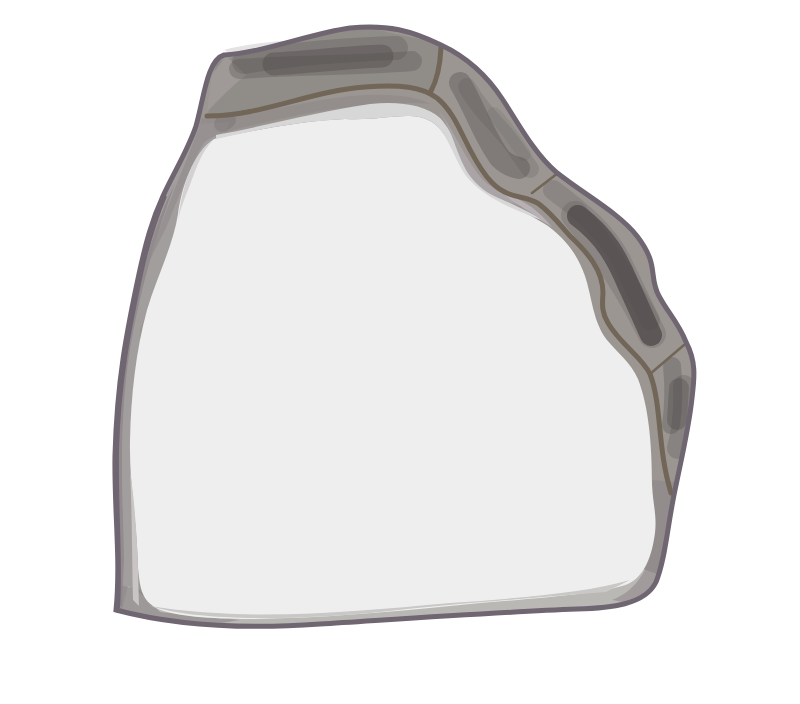
<!DOCTYPE html>
<html lang="en">
<head>
<meta charset="utf-8">
<title>Stone slab</title>
<style>
:root {
  --paper: #ffffff;
  --face: #eeeeee;
  --outline: #6f6672;
  --rim: #9b9692;
  --side: #a39e9e;
  --base: #bab8b4;
  --ridge: #716657;
  --shade: #4e4949;
}
html, body { margin: 0; background: var(--paper); overflow: hidden; }
svg { display: block; width: 800px; height: 704px; }
.rim { fill: var(--rim); }
.side { fill: var(--side); }
.base { fill: var(--base); }
.face { fill: var(--face); }
.outline { fill: none; stroke: var(--outline); stroke-width: 5; stroke-linejoin: miter; }
.outline-heavy { fill: none; stroke: var(--outline); stroke-width: 2; }
.ridge { fill: none; stroke: var(--ridge); stroke-width: 5; stroke-linecap: round; }
.seam { fill: none; stroke: var(--ridge); stroke-width: 2.5; stroke-linecap: round; }
.shade { fill: none; stroke: var(--shade); stroke-linecap: round; stroke-linejoin: round; }
.wash { fill: #8c8587; }
</style>
</head>
<body>
<svg viewBox="0 0 800 704" role="img" aria-label="Stone slab with a chipped, curved upper edge">
  <defs>
    <path id="slab" d="M116 610C121 560 114 510 115 455C117 380 127 330 139 274C146 242 152 220 163 196C174 172 188 150 196 126C204 98 207 60 224 55C262 53 312 33 350 28C388 24 412 31 441 45C471 59 490 80 503 100C518 123 534 153 556 172C585 195 619 213 637 236C660 266 648 276 659 296C668 313 678 322 686 342C697 363 694 380 692 398C689 428 681 460 674 495C667 530 665 560 656 582C645 605 610 608 577 609C500 612 400 619 320 624C250 629 180 627 116 610Z"/>
    <clipPath id="slab-clip"><use href="#slab"/></clipPath>
  </defs>

  <path d="M224 50C250 43 285 40 312 40L240 58Z" fill="#e3e3e4"/>

  <g clip-path="url(#slab-clip)">
    <use href="#slab" class="rim"/>

    <g id="side-and-base">
      <path class="side" d="M196 124L230 122L190 200L140 330L138 610L100 630L105 400L150 200Z"/>
      <path class="base" d="M128 586L160 606L600 590L640 568L660 575L650 610L400 630L118 626Z"/>
      <path class="wash" opacity=".6" d="M116 584L140 590L160 612L240 620L180 630L110 614Z"/>
      <path class="wash" opacity=".55" d="M652 480L676 482L664 590L635 604L612 600C638 590 652 566 655 530Z"/>
    </g>

    <path id="face" class="face" d="M214 139C250 131 300 121 345 119C385 121 410 110 430 121C447 130 451 151 469 174C489 199 518 206 548 226C570 243 579 259 585 276C592 297 593 322 607 340C617 352 631 363 638 379C648 405 652 440 652 485C653 505 657 515 655 533C652 555 645 576 628 584C600 595 520 599 450 606C380 613 320 618 250 619C210 619 175 616 158 609C140 600 140 585 138 568C137 520 129 485 130 440C131 395 136 350 147 310C156 279 173 246 178 214C181 190 193 151 214 139Z"/>

    <g id="edge-washes">
      <path class="wash" opacity=".28" d="M213 139C193 151 181 190 178 222C179 212 184 200 188 190C195 172 200 153 214 139Z"/>
      <path class="wash" opacity=".5" d="M202 118C260 116 310 98 365 95C400 94 420 98 430 104C390 100 330 108 290 117C250 126 215 132 204 143C190 165 178 200 166 228L150 260C162 215 184 170 202 118Z"/>
      <path d="M216 135C270 125 320 111 370 104C400 101 425 105 440 118C455 134 461 159 478 181C497 201 525 208 546 222C518 211 486 200 466 176C451 153 447 130 430 121C410 110 385 121 345 119C300 121 250 131 216 139Z" fill="#d8d7d8"/>
      <path d="M436 108C452 125 460 150 478 174C493 194 520 200 535 209C515 204 492 200 475 182C456 162 455 130 436 108Z" fill="#aaa4a7"/>
      <path d="M502 192C520 199 535 206 552 227L542 221C530 210 510 202 502 192Z" fill="#b8b0b4"/>
      <path d="M130 470C132 510 132 560 133 600L139 606C138 560 137 520 130 470Z" fill="#c8c5c4"/>
      <path d="M150 606C250 622 350 612 450 603C520 598 585 593 630 580L606 592C520 599 450 604 380 612C300 620 200 622 150 606Z" fill="#c9c8c6"/>
      <path d="M116 605C119 540 115 480 117 430C121 350 145 250 167 200L175 184C152 245 132 320 126 380C119 450 123 500 124 560L122 606Z" fill="#8d8589" opacity=".75"/>
    </g>

    <g id="top-block-shading">
      <path d="M208 115L216 62L350 24L442 44L432 91C400 82 350 86 320 93C280 101 250 114 208 115Z" fill="#8d8884" opacity=".75"/>
      <path d="M207 112C218 100 232 86 246 75L226 56L212 75Z" fill="#9f9a97"/>
      <path class="shade" stroke-width="24" opacity=".25" d="M244 62C290 54 340 50 396 48"/>
      <path class="shade" stroke-width="20" opacity=".28" d="M239 69C290 65 350 66 412 61"/>
      <path class="shade" stroke-width="23" opacity=".38" d="M274 64C310 62 350 57 382 56"/>
      <path class="shade" stroke-width="16" opacity=".16" d="M222 124L228 120"/>
    </g>

    <g id="shoulder-block-shading">
      <path class="shade" stroke-width="22" opacity=".35" d="M460 83C475 108 484 137 500 158Q508 166 519 168"/>
      <path class="shade" stroke-width="18" opacity=".18" d="M467 87C483 115 500 126 513 145L530 169"/>
      <path class="shade" stroke-width="14" opacity=".12" d="M494 114C506 126 516 142 524 154"/>
    </g>

    <g id="middle-block-shading">
      <path class="shade" stroke-width="20" opacity=".2" d="M553 190C580 210 605 230 621 260L650 320"/>
      <path class="shade" stroke-width="28" opacity=".2" d="M575 215C600 245 625 280 652 334"/>
      <path class="shade" stroke-width="22" opacity=".75" d="M578 216C605 236 617 258 628 284L651 335"/>
    </g>

    <g id="lower-block-shading">
      <path class="shade" stroke-width="18" opacity=".3" d="M672 366C674 386 674 404 671 425"/>
      <path class="shade" stroke-width="20" opacity=".35" d="M679 388L677 420"/>
      <path class="shade" stroke-width="22" opacity=".24" d="M684 386C685 410 683 430 678 448"/>
    </g>
  </g>

  <g id="ridges">
    <path class="ridge" d="M207 116C262 116 310 91 365 87C400 84 422 87 437 98C460 117 464 148 487 177C507 202 523 193 539 204C553 215 560 225 570 236C587 252 603 270 603 293C602 306 602 313 608 323C620 344 642 357 650 374C662 405 657 447 671 493"/>
    <path class="ridge" d="M441 48C440 68 437 80 431 91"/>
    <path class="seam" d="M558 173L532 193M684 345L650 374"/>
  </g>

  <use href="#slab" class="outline"/>
  <path class="outline-heavy" d="M119 608C122 560 117 510 118 450C120 380 130 330 142 274C149 242 156 220 166 196"/>
</svg>
</body>
</html>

Assignment »
Please copy the entries in full. Leave each image out.

Exercise answer »
<!DOCTYPE html>
<html lang="en">
<head>
<meta charset="utf-8">
<title>Stone slab</title>
<style>
:root {
  --paper: #ffffff;
  --face: #eeeeee;
  --outline: #6f6672;
  --rim: #9b9692;
  --side: #a39e9e;
  --base: #bab8b4;
  --ridge: #716657;
  --shade: #4e4949;
}
html, body { margin: 0; background: var(--paper); overflow: hidden; }
svg { display: block; width: 800px; height: 704px; }
.rim { fill: var(--rim); }
.side { fill: var(--side); }
.base { fill: var(--base); }
.face { fill: var(--face); }
.outline { fill: none; stroke: var(--outline); stroke-width: 5; stroke-linejoin: miter; }
.outline-heavy { fill: none; stroke: var(--outline); stroke-width: 2; }
.ridge { fill: none; stroke: var(--ridge); stroke-width: 5; stroke-linecap: round; }
.seam { fill: none; stroke: var(--ridge); stroke-width: 2.5; stroke-linecap: round; }
.shade { fill: none; stroke: var(--shade); stroke-linecap: round; stroke-linejoin: round; }
.wash { fill: #8c8587; }
</style>
</head>
<body>
<svg viewBox="0 0 800 704" role="img" aria-label="Stone slab with a chipped, curved upper edge">
  <defs>
    <path id="slab" d="M116 610C121 560 114 510 115 455C117 380 127 330 139 274C146 242 152 220 163 196C174 172 188 150 196 126C204 98 207 60 224 55C262 53 312 33 350 28C388 24 412 31 441 45C471 59 490 80 503 100C518 123 534 153 556 172C585 195 619 213 637 236C660 266 648 276 659 296C668 313 678 322 686 342C697 363 694 380 692 398C689 428 681 460 674 495C667 530 665 560 656 582C645 605 610 608 577 609C500 612 400 619 320 624C250 629 180 627 116 610Z"/>
    <clipPath id="slab-clip"><use href="#slab"/></clipPath>
  </defs>

  <path d="M224 50C250 43 285 40 312 40L240 58Z" fill="#e3e3e4"/>

  <g clip-path="url(#slab-clip)">
    <use href="#slab" class="rim"/>

    <g id="side-and-base">
      <path class="side" d="M196 124L230 122L190 200L140 330L138 610L100 630L105 400L150 200Z"/>
      <path class="base" d="M128 586L160 606L600 590L640 568L660 575L650 610L400 630L118 626Z"/>
      <path class="wash" opacity=".6" d="M116 584L140 590L160 612L240 620L180 630L110 614Z"/>
      <path class="wash" opacity=".55" d="M652 480L676 482L664 590L635 604L612 600C638 590 652 566 655 530Z"/>
    </g>

    <path id="face" class="face" d="M214 139C250 131 300 121 345 119C385 121 410 110 430 121C447 130 451 151 469 174C489 199 518 206 548 226C570 243 579 259 585 276C592 297 593 322 607 340C617 352 631 363 638 379C648 405 652 440 652 485C653 505 657 515 655 533C652 555 645 576 628 584C600 595 520 599 450 606C380 613 320 618 250 619C210 619 175 616 158 609C140 600 140 585 138 568C137 520 129 485 130 440C131 395 136 350 147 310C156 279 173 246 178 214C181 190 193 151 214 139Z"/>

    <g id="edge-washes">
      <path class="wash" opacity=".28" d="M213 139C193 151 181 190 178 222C179 212 184 200 188 190C195 172 200 153 214 139Z"/>
      <path class="wash" opacity=".5" d="M202 118C260 116 310 98 365 95C400 94 420 98 430 104C390 100 330 108 290 117C250 126 215 132 204 143C190 165 178 200 166 228L150 260C162 215 184 170 202 118Z"/>
      <path d="M216 135C270 125 320 111 370 104C400 101 425 105 440 118C455 134 461 159 478 181C497 201 525 208 546 222C518 211 486 200 466 176C451 153 447 130 430 121C410 110 385 121 345 119C300 121 250 131 216 139Z" fill="#d8d7d8"/>
      <path d="M436 108C452 125 460 150 478 174C493 194 520 200 535 209C515 204 492 200 475 182C456 162 455 130 436 108Z" fill="#aaa4a7"/>
      <path d="M502 192C520 199 535 206 552 227L542 221C530 210 510 202 502 192Z" fill="#b8b0b4"/>
      <path d="M130 470C132 510 132 560 133 600L139 606C138 560 137 520 130 470Z" fill="#c8c5c4"/>
      <path d="M150 606C250 622 350 612 450 603C520 598 585 593 630 580L606 592C520 599 450 604 380 612C300 620 200 622 150 606Z" fill="#c9c8c6"/>
      <path d="M116 605C119 540 115 480 117 430C121 350 145 250 167 200L175 184C152 245 132 320 126 380C119 450 123 500 124 560L122 606Z" fill="#8d8589" opacity=".75"/>
    </g>

    <g id="top-block-shading">
      <path d="M208 115L216 62L350 24L442 44L432 91C400 82 350 86 320 93C280 101 250 114 208 115Z" fill="#8d8884" opacity=".75"/>
      <path d="M207 112C218 100 232 86 246 75L226 56L212 75Z" fill="#9f9a97"/>
      <path class="shade" stroke-width="24" opacity=".25" d="M244 62C290 54 340 50 396 48"/>
      <path class="shade" stroke-width="20" opacity=".28" d="M239 69C290 65 350 66 412 61"/>
      <path class="shade" stroke-width="23" opacity=".38" d="M274 64C310 62 350 57 382 56"/>
      <path class="shade" stroke-width="16" opacity=".16" d="M222 124L228 120"/>
    </g>

    <g id="shoulder-block-shading">
      <path class="shade" stroke-width="22" opacity=".35" d="M460 83C475 108 484 137 500 158Q508 166 519 168"/>
      <path class="shade" stroke-width="18" opacity=".18" d="M467 87C483 115 500 126 513 145L530 169"/>
      <path class="shade" stroke-width="14" opacity=".12" d="M494 114C506 126 516 142 524 154"/>
    </g>

    <g id="middle-block-shading">
      <path class="shade" stroke-width="20" opacity=".2" d="M553 190C580 210 605 230 621 260L650 320"/>
      <path class="shade" stroke-width="28" opacity=".2" d="M575 215C600 245 625 280 652 334"/>
      <path class="shade" stroke-width="22" opacity=".75" d="M578 216C605 236 617 258 628 284L651 335"/>
    </g>

    <g id="lower-block-shading">
      <path class="shade" stroke-width="18" opacity=".3" d="M672 366C674 386 674 404 671 425"/>
      <path class="shade" stroke-width="20" opacity=".35" d="M679 388L677 420"/>
      <path class="shade" stroke-width="22" opacity=".24" d="M684 386C685 410 683 430 678 448"/>
    </g>
  </g>

  <g id="ridges">
    <path class="ridge" d="M207 116C262 116 310 91 365 87C400 84 422 87 437 98C460 117 464 148 487 177C507 202 523 193 539 204C553 215 560 225 570 236C587 252 603 270 603 293C602 306 602 313 608 323C620 344 642 357 650 374C662 405 657 447 671 493"/>
    <path class="ridge" d="M441 48C440 68 437 80 431 91"/>
    <path class="seam" d="M558 173L532 193M684 345L650 374"/>
  </g>

  <use href="#slab" class="outline"/>
  <path class="outline-heavy" d="M119 608C122 560 117 510 118 450C120 380 130 330 142 274C149 242 156 220 166 196"/>
</svg>
</body>
</html>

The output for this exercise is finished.